“Frankfurt and National Socialism: A Memory Platform” is a digital project of the Historisches Museum Frankfurt, the Jüdisches Museum Frankfurt, and the Institut für Stadtgeschichte Frankfurt (ISG). This project was sponsored within the framework of the Foundation Remembrance, Responsibility and Future (EVZ) and the German Federal Ministry of Finances (BMF) with support from the Office of the Mayor in Charge of Culture of the City of Frankfurt am Main.
This website is intended as a research hub and networking platform: individual researchers and history initiatives can make their work more visible and accessible, and those interested in history can find information and offers more easily. The memory platform wants to encourage engagement with the history of National Socialism, facilitate research and contribute to the rememberance of the persecuted.
By way of this internet portal, the Institut für Stadtgeschichte offers state-of-the-art access to the history of the City of Frankfurt am Main under National Socialism. The website brings the constantly growing knowledge about the Nazi period together in one place. It presently comprises more than 620 articles with some 1,100 images as well as supplementary audio documents on nearly all aspects.
With the Frankfurt History App of the Historisches Museum Frankfurt, interested persons can set out in search of traces of National Socialism in the urban space of Frankfurt. With the aid of some 1,000 sites, you can learn more about the city’s Nazi past or go on walking tours focussing on various specific aspects.

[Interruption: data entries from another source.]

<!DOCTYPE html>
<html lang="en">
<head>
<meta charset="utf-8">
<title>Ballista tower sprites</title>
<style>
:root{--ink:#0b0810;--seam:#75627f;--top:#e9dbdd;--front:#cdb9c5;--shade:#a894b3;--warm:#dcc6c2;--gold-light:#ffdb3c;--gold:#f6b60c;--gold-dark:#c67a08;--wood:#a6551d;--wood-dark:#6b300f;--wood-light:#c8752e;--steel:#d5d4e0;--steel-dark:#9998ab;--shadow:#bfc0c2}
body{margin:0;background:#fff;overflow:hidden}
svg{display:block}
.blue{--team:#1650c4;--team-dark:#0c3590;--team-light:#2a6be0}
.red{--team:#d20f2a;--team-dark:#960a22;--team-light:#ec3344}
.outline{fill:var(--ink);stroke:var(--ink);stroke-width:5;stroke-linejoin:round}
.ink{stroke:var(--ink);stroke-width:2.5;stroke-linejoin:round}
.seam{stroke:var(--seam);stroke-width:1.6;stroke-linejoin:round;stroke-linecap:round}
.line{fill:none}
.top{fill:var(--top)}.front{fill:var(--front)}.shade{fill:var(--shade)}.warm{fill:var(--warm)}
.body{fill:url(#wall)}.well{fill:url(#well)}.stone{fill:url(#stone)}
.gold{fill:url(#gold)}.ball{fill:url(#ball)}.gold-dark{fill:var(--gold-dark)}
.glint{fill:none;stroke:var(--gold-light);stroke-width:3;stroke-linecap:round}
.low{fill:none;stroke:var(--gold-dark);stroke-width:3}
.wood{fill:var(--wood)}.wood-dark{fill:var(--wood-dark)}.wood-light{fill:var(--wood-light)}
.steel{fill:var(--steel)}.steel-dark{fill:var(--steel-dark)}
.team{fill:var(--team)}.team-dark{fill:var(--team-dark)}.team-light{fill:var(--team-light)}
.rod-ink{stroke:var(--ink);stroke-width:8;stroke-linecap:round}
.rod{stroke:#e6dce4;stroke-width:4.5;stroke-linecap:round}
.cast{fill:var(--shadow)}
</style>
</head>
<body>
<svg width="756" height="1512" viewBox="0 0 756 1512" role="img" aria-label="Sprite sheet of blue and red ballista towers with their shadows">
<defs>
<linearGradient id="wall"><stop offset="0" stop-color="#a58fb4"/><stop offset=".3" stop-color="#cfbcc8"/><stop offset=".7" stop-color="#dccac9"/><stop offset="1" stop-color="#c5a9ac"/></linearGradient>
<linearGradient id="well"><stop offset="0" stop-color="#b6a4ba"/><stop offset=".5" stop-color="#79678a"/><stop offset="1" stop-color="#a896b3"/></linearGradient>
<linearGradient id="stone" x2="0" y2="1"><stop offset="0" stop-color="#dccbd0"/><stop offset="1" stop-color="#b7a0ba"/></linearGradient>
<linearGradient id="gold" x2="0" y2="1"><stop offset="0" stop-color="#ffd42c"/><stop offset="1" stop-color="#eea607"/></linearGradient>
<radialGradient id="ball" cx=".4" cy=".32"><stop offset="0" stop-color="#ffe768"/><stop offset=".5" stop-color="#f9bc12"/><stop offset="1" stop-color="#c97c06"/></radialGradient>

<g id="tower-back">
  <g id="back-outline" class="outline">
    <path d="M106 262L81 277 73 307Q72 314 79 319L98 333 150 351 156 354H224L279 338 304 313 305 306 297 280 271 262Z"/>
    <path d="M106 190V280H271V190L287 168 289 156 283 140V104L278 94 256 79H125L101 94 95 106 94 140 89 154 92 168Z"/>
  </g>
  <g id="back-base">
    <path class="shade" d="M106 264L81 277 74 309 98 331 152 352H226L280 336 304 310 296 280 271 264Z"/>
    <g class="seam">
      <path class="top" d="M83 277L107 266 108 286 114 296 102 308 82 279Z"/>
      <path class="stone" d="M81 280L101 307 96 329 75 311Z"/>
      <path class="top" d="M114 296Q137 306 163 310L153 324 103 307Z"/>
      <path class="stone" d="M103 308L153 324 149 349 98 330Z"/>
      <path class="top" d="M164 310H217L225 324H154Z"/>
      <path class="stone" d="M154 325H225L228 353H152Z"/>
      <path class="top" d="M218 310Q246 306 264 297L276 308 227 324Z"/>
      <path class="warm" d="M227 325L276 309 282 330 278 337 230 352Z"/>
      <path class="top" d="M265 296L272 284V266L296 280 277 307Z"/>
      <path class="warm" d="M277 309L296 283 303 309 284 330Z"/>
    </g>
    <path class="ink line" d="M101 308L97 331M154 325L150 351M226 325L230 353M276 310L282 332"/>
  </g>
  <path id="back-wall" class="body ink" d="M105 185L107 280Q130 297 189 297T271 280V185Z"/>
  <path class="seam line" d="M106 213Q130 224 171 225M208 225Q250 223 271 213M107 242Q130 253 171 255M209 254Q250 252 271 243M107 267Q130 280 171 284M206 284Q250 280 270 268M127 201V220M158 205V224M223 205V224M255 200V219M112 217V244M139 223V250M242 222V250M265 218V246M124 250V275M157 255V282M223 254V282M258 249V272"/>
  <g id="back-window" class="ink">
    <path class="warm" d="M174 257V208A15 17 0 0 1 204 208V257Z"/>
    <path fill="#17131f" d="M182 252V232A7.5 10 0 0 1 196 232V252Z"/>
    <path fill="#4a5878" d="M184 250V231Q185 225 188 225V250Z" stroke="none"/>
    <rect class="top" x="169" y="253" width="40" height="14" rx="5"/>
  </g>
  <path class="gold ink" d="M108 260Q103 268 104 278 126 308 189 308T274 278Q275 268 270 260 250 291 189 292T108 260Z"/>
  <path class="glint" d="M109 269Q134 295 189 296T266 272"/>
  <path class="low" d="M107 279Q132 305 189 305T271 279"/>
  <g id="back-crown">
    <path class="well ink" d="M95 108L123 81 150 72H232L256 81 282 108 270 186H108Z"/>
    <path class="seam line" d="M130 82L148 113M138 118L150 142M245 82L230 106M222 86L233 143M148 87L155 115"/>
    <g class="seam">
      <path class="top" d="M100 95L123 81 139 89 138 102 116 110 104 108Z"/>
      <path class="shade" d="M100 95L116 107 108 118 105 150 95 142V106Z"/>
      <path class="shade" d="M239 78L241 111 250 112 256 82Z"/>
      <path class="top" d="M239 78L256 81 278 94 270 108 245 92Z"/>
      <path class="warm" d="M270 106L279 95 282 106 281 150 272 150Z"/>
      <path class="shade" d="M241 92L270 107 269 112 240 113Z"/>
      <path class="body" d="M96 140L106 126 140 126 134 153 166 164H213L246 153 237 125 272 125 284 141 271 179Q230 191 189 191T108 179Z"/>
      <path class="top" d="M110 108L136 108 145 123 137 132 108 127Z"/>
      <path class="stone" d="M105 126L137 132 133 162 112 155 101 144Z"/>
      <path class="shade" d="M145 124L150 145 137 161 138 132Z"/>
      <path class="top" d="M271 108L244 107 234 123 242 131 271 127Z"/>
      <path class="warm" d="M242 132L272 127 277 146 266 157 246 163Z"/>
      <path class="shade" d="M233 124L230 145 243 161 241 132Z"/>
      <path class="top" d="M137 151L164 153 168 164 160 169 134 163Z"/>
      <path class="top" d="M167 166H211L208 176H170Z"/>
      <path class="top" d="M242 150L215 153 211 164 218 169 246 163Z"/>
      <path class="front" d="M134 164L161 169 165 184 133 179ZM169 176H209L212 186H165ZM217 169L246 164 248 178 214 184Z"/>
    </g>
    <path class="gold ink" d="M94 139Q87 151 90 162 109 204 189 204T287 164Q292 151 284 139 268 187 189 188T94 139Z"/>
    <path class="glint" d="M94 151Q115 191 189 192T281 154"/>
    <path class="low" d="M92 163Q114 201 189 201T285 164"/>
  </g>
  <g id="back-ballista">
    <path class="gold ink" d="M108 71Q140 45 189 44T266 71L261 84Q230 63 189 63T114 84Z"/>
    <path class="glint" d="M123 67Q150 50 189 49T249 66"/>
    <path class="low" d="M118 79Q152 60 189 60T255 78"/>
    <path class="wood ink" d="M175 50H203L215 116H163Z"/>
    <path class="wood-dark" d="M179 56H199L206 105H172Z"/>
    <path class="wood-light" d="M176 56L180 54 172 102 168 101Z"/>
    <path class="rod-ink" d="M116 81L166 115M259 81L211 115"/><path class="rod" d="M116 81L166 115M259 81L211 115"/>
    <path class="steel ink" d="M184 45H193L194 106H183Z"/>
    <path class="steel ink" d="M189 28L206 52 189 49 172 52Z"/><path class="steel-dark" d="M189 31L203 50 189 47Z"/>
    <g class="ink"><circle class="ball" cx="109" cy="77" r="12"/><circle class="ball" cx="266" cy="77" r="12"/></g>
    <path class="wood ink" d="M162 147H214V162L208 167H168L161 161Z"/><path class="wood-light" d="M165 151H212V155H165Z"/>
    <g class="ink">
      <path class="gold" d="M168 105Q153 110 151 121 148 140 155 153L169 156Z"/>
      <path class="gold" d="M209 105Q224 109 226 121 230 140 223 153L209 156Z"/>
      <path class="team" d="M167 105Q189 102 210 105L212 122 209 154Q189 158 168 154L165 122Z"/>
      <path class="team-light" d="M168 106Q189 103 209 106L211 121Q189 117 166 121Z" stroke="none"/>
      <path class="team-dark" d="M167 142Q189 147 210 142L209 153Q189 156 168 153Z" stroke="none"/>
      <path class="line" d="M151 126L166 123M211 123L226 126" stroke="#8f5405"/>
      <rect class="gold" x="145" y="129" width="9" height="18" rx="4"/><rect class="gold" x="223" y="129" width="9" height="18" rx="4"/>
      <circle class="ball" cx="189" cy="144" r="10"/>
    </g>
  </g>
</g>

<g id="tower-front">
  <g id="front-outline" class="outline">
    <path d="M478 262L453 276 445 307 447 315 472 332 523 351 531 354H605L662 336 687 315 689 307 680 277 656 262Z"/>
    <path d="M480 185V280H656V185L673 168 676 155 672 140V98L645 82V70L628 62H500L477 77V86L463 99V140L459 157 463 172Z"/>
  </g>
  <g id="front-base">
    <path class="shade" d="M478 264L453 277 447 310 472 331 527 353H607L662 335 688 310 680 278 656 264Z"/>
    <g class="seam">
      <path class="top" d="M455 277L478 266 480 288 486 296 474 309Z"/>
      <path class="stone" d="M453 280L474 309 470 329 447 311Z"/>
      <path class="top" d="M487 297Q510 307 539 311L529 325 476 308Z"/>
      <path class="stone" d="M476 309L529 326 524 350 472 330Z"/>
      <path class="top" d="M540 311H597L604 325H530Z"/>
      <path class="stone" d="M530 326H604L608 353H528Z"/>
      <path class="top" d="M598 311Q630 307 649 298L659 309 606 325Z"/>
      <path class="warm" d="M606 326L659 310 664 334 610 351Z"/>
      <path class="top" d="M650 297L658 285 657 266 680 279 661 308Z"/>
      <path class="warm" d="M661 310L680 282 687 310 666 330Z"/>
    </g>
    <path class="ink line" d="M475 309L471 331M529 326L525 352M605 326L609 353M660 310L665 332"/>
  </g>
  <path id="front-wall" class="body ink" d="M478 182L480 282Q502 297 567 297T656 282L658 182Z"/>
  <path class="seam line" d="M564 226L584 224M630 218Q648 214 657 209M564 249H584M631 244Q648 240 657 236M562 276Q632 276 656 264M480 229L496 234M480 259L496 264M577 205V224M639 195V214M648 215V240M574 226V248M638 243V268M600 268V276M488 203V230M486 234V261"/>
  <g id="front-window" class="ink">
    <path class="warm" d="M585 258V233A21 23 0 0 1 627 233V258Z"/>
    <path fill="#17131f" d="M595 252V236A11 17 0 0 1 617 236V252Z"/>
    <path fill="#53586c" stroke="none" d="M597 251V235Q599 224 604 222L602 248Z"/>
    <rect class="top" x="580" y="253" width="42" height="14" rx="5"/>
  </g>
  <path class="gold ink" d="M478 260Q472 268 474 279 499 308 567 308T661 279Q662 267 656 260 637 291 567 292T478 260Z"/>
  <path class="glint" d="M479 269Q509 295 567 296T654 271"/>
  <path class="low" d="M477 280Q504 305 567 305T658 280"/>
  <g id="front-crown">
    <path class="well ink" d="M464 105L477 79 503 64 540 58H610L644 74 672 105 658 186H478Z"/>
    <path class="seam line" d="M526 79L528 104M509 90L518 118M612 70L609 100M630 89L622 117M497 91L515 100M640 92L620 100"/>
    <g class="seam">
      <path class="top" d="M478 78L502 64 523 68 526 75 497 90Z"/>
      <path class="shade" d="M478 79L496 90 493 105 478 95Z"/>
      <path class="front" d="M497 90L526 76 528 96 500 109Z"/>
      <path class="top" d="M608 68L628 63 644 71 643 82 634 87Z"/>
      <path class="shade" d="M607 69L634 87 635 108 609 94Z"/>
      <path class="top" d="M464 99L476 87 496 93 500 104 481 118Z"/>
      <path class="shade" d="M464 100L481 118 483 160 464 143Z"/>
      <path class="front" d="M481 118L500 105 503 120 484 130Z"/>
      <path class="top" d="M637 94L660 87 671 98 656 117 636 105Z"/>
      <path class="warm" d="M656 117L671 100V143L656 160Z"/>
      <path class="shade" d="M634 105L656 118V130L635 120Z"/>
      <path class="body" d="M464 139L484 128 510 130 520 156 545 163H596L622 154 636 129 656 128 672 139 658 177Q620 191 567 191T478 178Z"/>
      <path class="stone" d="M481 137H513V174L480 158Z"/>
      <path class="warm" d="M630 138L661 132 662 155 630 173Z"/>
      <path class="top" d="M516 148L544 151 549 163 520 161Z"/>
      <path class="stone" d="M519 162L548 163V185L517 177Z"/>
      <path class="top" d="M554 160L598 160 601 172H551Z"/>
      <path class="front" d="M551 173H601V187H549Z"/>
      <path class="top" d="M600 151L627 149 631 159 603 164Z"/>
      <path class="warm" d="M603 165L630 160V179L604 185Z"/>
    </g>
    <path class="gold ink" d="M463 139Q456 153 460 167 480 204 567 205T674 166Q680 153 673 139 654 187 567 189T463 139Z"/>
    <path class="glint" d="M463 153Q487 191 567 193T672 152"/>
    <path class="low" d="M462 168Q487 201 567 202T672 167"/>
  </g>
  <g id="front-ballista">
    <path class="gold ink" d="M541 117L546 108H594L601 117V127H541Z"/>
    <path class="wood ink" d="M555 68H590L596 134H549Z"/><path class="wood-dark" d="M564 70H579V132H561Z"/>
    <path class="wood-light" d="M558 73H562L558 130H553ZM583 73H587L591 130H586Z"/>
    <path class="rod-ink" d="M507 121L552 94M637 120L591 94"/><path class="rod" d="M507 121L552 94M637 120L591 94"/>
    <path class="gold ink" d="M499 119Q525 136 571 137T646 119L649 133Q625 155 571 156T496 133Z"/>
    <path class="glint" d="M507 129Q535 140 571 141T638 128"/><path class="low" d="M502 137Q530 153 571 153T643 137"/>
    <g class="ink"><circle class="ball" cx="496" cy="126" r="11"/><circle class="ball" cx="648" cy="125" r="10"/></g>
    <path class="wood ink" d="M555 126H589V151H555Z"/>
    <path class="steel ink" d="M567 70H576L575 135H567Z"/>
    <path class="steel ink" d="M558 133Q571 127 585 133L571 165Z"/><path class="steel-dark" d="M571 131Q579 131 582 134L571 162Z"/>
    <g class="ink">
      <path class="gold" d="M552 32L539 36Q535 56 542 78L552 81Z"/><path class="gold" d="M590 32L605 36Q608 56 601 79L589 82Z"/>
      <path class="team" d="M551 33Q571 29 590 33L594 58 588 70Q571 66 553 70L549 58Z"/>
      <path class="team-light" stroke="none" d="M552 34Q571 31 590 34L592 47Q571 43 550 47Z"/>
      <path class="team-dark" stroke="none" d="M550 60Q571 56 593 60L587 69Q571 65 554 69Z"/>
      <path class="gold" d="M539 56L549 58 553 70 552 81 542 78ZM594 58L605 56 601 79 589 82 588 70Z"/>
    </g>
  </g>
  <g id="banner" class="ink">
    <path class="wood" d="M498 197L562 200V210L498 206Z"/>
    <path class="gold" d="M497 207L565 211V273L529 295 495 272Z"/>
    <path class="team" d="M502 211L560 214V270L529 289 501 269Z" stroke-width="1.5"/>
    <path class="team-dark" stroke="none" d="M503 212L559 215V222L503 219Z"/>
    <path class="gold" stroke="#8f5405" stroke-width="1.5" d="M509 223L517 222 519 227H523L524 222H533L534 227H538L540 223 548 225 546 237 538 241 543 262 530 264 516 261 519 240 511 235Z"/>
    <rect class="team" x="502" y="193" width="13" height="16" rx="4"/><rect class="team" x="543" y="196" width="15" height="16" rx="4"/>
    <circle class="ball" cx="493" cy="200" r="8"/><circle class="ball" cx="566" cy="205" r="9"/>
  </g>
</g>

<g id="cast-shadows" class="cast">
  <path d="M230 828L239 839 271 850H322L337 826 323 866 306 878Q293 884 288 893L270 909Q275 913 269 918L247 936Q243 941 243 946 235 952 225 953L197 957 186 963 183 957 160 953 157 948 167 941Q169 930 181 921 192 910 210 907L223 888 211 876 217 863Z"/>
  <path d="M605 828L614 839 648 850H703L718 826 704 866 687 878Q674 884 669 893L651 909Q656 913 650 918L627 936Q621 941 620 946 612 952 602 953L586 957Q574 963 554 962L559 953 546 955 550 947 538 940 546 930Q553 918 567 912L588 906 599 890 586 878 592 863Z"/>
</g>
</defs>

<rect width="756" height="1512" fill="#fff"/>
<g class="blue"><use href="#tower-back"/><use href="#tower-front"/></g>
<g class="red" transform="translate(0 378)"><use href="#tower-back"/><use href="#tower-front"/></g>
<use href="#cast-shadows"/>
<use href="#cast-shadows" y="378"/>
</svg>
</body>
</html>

During the Shoah, more than 12,000 Jews with biographical ties to Frankfurt am Main were murdered. The Shoah Memorial Frankfurt provides public access to all known biographies. The research function enables name and full-text searches as well as filtering by city, street address, and birth and death dates.
Much of what we know about Frankfurt and National Socialism was researched by citizens’ initiatives and recorded, for example in interviews with first-hand witnesses to the historical events.
Many initiatives are locally or project oriented; others have established themselves as historical-political educational institutions known beyond regional boundaries.